EXERCISE GOAL: Filter the records for lines holding the string "brow".

Saved entries:
────

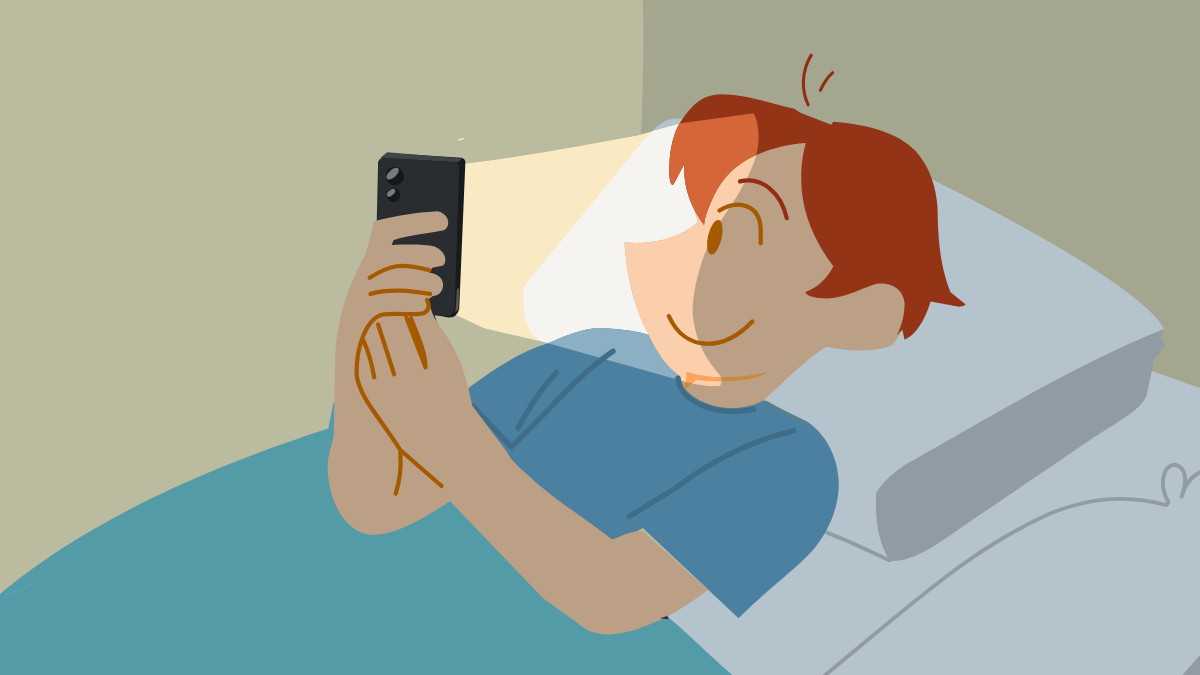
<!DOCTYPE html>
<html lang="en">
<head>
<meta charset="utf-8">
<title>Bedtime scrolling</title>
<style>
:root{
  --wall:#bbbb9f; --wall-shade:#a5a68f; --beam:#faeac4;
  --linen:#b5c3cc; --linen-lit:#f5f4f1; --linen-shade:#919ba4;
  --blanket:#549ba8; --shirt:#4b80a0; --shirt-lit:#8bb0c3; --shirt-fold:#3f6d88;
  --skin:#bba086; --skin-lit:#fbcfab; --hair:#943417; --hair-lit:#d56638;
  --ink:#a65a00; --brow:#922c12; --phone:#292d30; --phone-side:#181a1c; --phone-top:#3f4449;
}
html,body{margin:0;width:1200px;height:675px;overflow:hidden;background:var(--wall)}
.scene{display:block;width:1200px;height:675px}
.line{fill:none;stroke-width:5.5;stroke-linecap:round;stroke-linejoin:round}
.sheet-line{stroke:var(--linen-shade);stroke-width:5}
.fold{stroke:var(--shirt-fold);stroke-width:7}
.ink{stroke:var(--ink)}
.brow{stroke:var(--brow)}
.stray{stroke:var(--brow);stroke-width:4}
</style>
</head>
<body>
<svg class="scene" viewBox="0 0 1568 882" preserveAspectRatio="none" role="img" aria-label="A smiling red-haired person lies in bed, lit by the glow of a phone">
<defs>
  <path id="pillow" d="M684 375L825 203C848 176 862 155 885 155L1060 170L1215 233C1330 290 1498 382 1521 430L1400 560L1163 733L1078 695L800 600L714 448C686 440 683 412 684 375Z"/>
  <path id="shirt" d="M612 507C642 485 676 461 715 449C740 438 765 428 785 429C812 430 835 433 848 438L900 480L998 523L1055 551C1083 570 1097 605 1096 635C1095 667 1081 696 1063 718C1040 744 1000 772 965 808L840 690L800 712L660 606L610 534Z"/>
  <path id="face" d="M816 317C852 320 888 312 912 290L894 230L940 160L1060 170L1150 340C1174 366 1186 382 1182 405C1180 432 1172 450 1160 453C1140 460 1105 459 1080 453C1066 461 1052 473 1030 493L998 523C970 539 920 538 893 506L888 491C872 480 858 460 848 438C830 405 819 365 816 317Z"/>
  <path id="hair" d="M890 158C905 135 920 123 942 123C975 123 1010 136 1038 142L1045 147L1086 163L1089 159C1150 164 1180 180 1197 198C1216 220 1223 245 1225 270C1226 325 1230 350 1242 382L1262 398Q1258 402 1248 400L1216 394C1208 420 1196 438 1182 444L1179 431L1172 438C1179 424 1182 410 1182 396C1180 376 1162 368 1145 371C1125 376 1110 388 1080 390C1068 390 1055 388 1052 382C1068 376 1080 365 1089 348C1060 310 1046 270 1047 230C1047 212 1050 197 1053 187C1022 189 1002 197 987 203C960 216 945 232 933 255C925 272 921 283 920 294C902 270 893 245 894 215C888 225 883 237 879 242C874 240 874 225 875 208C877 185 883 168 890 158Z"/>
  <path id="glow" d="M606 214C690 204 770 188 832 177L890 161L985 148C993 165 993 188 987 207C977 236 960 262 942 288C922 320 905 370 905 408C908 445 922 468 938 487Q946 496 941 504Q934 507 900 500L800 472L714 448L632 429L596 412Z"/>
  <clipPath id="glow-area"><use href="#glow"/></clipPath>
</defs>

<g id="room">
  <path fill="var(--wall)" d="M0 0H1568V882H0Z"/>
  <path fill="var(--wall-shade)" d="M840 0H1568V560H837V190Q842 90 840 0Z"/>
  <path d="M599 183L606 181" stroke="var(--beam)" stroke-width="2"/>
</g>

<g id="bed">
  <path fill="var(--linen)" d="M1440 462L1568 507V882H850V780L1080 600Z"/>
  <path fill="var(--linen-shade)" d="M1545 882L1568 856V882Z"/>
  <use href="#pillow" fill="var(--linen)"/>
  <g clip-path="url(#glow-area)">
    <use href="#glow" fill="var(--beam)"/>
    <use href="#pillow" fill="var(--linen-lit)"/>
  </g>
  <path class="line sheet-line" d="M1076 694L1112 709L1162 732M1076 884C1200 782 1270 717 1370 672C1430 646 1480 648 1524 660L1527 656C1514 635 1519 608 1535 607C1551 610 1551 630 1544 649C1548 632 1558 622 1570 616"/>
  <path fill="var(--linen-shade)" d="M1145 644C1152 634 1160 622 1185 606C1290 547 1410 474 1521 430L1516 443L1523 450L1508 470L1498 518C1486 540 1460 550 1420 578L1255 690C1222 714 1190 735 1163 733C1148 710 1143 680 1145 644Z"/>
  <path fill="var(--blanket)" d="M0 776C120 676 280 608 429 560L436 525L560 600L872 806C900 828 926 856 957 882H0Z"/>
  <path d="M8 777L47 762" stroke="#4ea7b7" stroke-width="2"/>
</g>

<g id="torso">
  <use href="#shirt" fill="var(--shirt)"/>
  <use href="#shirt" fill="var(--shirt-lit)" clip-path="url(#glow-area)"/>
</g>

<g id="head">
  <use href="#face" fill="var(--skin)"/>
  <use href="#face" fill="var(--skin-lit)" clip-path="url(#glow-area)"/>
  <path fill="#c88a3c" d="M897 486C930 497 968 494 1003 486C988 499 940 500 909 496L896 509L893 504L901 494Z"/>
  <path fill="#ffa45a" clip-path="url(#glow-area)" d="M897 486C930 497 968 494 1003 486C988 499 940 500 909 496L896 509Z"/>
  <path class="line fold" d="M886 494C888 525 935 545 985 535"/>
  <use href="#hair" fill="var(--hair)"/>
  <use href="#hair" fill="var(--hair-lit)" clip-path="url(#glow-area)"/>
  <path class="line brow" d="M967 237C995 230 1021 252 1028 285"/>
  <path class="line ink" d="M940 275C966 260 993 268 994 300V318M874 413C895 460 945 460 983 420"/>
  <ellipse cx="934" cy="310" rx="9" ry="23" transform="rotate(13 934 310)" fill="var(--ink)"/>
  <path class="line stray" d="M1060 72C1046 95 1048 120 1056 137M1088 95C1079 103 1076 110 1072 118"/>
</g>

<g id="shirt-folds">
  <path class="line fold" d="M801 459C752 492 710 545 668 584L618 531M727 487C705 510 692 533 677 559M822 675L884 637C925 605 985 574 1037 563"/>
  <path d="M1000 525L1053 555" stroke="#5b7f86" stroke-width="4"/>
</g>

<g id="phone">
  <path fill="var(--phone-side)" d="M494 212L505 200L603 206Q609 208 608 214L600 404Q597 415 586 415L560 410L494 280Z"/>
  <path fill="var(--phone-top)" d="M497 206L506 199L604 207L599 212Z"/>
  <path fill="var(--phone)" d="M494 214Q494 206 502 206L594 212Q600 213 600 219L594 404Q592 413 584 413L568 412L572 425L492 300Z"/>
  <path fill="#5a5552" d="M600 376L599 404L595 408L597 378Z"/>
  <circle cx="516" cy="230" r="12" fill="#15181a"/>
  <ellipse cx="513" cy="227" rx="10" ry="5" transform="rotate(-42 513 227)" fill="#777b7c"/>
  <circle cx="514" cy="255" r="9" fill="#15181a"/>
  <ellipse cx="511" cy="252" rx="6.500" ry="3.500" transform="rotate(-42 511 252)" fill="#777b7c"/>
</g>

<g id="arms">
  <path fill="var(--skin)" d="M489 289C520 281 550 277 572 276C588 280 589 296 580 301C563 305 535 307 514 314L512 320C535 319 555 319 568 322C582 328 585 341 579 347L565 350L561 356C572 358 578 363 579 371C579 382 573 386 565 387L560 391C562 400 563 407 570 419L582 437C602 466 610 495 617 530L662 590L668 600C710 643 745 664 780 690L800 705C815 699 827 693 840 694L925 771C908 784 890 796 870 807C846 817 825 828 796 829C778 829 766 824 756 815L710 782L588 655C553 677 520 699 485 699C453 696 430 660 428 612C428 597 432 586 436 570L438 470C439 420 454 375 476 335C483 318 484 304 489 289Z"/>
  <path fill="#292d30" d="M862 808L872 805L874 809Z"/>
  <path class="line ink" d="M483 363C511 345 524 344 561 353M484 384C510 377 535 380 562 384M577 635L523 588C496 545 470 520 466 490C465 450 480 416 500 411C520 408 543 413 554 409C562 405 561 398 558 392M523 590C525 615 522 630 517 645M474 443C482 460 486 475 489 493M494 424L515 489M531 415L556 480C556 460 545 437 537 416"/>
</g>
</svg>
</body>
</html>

────

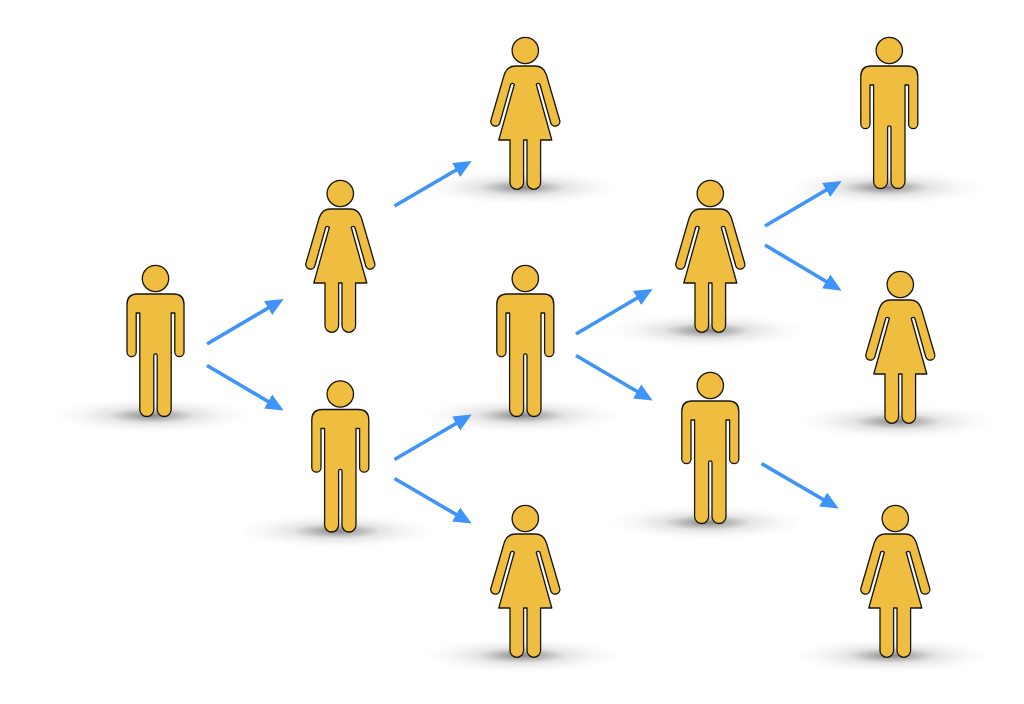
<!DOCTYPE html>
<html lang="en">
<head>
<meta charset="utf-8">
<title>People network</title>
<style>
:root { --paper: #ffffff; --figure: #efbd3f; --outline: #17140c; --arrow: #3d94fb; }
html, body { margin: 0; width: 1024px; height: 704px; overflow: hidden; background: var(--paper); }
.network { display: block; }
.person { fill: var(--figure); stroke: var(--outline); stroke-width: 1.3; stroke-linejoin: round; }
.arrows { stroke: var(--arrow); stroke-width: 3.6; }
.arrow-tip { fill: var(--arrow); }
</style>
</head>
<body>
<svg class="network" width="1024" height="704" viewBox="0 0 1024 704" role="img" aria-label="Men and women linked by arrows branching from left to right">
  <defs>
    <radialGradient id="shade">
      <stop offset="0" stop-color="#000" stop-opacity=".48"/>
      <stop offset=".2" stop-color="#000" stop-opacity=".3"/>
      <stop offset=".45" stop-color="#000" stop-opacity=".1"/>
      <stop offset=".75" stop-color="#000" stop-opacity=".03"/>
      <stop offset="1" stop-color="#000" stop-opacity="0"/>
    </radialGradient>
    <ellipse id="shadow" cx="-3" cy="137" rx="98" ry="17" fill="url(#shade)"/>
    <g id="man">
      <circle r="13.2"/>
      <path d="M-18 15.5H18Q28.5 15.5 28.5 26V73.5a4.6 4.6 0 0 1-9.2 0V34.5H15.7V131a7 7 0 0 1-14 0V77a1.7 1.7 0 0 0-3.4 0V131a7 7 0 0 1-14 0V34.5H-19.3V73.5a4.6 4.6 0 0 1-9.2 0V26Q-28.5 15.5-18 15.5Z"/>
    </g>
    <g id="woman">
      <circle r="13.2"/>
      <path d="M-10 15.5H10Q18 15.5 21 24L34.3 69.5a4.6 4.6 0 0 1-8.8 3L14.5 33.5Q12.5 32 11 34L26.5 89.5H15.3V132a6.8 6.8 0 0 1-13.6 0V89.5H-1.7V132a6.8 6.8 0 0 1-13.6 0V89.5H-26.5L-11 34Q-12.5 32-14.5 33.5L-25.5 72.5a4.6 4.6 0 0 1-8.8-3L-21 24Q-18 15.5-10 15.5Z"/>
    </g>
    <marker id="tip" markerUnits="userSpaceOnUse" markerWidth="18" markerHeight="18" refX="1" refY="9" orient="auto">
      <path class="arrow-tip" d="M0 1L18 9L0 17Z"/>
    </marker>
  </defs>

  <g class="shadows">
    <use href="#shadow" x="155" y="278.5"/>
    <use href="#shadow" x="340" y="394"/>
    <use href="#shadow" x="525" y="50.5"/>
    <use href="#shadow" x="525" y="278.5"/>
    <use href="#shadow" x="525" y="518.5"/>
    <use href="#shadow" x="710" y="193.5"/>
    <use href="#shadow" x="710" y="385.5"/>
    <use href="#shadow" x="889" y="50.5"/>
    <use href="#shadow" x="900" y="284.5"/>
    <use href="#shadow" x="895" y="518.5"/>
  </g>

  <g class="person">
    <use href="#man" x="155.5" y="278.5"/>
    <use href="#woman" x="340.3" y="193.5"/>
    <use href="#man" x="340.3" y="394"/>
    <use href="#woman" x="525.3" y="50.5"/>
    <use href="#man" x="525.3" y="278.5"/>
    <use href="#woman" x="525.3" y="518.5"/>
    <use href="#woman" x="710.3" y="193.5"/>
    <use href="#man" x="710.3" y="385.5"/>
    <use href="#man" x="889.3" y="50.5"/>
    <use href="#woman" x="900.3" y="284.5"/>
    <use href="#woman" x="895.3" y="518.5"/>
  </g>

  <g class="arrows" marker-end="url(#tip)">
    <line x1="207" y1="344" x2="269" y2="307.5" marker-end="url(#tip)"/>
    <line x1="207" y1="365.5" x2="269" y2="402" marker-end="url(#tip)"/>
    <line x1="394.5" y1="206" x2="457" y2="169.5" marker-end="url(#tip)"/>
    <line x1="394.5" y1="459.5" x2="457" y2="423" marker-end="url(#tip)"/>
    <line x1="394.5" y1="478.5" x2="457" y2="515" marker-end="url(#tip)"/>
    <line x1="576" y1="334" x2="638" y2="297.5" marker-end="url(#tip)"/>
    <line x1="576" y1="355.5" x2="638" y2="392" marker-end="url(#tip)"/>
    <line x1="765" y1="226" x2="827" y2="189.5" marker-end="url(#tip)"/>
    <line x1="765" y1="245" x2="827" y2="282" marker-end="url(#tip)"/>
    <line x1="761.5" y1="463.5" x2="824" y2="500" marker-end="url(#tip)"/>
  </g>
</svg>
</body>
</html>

────

RESPONSE TO THE TASK:
  --ink:#a65a00; --brow:#922c12; --phone:#292d30; --phone-side:#181a1c; --phone-top:#3f4449;
.brow{stroke:var(--brow)}
.stray{stroke:var(--brow);stroke-width:4}
  <path class="line brow" d="M967 237C995 230 1021 252 1028 285"/>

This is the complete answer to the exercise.